- Task brief -
Every line in the entries where "body" is found should be copied.

- Entries supplied -
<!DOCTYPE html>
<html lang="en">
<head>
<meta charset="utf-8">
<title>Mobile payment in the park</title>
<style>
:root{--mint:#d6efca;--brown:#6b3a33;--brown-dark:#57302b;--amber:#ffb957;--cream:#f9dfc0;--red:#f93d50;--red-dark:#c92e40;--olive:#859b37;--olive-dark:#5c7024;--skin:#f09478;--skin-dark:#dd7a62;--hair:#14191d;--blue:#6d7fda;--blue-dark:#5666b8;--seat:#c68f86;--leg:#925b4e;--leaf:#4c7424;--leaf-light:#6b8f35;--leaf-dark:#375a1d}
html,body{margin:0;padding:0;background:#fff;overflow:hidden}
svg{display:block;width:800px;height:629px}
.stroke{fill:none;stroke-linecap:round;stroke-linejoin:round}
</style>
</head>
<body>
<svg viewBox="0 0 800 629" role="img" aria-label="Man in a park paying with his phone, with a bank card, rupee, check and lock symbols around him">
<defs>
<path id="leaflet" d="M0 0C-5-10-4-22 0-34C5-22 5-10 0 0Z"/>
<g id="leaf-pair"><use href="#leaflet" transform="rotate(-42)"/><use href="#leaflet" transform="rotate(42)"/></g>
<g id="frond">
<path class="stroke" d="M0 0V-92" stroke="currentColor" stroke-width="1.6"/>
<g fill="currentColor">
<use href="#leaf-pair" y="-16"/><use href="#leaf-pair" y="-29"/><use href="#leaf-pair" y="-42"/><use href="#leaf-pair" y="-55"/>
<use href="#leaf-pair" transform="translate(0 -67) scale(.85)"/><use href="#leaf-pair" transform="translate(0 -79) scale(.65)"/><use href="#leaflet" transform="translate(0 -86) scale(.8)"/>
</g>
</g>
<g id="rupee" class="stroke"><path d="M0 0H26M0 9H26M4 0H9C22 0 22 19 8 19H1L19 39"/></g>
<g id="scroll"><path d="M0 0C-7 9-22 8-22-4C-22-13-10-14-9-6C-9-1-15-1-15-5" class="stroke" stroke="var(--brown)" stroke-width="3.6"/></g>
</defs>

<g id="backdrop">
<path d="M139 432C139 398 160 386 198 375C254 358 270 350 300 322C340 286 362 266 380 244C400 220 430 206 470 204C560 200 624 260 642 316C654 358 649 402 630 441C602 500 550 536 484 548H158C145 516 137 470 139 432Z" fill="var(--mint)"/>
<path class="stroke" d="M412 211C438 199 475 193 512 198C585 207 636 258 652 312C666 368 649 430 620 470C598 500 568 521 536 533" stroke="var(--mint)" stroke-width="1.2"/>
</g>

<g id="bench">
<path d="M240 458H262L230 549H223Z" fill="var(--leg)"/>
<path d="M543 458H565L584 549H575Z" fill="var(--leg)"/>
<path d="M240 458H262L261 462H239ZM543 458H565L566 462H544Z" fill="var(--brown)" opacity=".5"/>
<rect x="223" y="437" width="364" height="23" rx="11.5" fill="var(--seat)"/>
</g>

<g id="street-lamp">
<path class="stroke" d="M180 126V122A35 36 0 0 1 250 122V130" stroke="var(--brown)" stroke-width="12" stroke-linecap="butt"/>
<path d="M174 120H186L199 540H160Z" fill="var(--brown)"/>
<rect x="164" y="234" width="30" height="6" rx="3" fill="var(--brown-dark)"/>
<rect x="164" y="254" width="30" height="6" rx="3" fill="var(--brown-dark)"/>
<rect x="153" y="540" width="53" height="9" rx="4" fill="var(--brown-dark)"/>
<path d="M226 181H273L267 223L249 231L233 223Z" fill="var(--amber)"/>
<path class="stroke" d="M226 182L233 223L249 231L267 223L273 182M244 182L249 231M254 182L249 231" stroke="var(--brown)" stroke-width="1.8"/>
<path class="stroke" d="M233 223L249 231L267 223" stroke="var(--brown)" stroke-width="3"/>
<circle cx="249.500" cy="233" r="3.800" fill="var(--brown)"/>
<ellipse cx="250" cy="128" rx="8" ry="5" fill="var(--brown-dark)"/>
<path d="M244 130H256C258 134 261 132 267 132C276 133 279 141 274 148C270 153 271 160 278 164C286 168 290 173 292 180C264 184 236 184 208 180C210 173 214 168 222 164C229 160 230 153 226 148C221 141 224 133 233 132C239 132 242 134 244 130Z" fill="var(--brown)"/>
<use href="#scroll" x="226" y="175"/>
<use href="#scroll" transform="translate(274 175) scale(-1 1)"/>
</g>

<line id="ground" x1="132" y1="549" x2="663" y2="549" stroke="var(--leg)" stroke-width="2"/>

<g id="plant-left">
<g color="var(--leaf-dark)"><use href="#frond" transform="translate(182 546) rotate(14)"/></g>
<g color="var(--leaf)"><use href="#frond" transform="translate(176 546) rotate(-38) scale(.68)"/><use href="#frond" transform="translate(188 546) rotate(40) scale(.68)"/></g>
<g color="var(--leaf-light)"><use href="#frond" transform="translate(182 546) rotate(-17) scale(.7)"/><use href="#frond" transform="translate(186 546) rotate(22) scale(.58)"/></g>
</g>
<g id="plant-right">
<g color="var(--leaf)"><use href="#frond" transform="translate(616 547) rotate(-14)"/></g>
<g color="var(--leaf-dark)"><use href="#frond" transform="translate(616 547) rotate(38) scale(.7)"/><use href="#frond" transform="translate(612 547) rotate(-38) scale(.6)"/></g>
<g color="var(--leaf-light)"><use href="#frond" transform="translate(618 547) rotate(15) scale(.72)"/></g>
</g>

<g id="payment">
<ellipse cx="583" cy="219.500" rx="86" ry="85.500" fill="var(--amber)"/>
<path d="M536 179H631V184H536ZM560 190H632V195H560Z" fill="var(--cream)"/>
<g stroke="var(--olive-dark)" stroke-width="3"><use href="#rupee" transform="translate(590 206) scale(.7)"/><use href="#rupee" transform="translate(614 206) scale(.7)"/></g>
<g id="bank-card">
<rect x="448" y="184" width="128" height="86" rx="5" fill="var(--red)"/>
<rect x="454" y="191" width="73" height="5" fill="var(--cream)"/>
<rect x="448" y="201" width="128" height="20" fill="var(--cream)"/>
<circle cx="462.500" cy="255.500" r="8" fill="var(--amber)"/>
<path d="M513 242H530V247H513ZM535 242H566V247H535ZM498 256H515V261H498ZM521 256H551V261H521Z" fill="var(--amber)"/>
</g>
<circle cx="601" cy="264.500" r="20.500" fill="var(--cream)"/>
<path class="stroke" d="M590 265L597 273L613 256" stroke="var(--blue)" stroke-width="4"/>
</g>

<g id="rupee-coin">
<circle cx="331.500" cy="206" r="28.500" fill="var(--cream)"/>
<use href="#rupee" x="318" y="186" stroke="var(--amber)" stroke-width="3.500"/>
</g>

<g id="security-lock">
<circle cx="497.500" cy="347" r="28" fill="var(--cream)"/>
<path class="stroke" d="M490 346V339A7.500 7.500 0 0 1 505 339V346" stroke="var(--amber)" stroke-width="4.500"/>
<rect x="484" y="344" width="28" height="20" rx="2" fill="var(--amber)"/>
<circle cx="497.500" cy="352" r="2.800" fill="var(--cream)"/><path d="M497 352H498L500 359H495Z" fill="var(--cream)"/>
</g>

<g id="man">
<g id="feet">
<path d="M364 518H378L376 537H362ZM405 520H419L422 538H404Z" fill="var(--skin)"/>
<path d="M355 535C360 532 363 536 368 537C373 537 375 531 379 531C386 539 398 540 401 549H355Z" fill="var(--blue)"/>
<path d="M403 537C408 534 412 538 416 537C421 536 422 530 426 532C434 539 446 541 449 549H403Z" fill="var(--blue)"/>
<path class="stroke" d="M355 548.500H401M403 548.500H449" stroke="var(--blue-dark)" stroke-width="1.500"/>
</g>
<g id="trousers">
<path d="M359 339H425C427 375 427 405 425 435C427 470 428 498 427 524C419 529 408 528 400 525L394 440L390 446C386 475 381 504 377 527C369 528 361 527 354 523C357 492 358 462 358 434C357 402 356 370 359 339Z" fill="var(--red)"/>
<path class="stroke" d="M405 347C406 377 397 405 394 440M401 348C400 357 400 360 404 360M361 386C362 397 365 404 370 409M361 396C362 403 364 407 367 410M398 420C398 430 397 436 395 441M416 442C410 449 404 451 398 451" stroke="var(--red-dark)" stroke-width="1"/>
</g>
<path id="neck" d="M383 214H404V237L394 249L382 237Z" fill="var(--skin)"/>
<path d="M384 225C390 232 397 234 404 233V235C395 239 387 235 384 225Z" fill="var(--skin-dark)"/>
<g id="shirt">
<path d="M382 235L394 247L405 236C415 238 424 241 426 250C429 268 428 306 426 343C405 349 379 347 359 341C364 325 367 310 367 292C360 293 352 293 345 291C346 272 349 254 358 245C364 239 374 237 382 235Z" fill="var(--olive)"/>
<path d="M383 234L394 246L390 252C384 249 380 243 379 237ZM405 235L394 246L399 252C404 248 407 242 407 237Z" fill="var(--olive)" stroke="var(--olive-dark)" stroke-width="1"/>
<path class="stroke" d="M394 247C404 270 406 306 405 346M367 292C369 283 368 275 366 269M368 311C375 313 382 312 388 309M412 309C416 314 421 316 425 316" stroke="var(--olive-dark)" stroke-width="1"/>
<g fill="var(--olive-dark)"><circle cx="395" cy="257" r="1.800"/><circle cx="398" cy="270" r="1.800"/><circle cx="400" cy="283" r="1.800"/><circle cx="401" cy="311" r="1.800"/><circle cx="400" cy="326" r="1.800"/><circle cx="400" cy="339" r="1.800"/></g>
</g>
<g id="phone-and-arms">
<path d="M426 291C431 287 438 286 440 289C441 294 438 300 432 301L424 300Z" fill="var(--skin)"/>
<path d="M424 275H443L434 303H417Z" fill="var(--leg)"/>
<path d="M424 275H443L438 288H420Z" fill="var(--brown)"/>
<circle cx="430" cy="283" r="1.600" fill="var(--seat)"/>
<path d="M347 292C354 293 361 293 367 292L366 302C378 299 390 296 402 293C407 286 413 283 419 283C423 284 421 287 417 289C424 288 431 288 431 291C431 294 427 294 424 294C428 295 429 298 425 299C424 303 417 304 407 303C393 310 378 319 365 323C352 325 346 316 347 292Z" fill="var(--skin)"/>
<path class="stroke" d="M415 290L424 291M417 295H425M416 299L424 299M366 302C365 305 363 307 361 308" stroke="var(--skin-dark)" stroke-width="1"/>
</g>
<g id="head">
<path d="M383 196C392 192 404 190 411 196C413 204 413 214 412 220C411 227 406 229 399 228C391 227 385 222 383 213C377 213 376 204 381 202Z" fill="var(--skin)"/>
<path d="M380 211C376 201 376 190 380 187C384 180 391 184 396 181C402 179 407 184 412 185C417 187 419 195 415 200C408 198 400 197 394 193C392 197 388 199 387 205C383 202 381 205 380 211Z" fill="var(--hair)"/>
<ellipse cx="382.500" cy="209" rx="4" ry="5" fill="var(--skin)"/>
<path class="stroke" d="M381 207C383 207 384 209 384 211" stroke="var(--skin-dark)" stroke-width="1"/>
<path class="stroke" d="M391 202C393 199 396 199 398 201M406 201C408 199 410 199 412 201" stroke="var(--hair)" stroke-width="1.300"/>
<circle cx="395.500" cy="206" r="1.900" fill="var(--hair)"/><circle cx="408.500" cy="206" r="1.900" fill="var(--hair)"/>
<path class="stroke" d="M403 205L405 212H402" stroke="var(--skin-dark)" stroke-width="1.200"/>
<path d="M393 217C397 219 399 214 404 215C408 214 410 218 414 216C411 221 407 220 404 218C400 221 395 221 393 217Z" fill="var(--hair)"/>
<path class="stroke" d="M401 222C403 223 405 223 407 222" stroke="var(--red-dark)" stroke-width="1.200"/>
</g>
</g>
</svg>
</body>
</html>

- Result of this task -
html,body{margin:0;padding:0;background:#fff;overflow:hidden}
<body>
</body>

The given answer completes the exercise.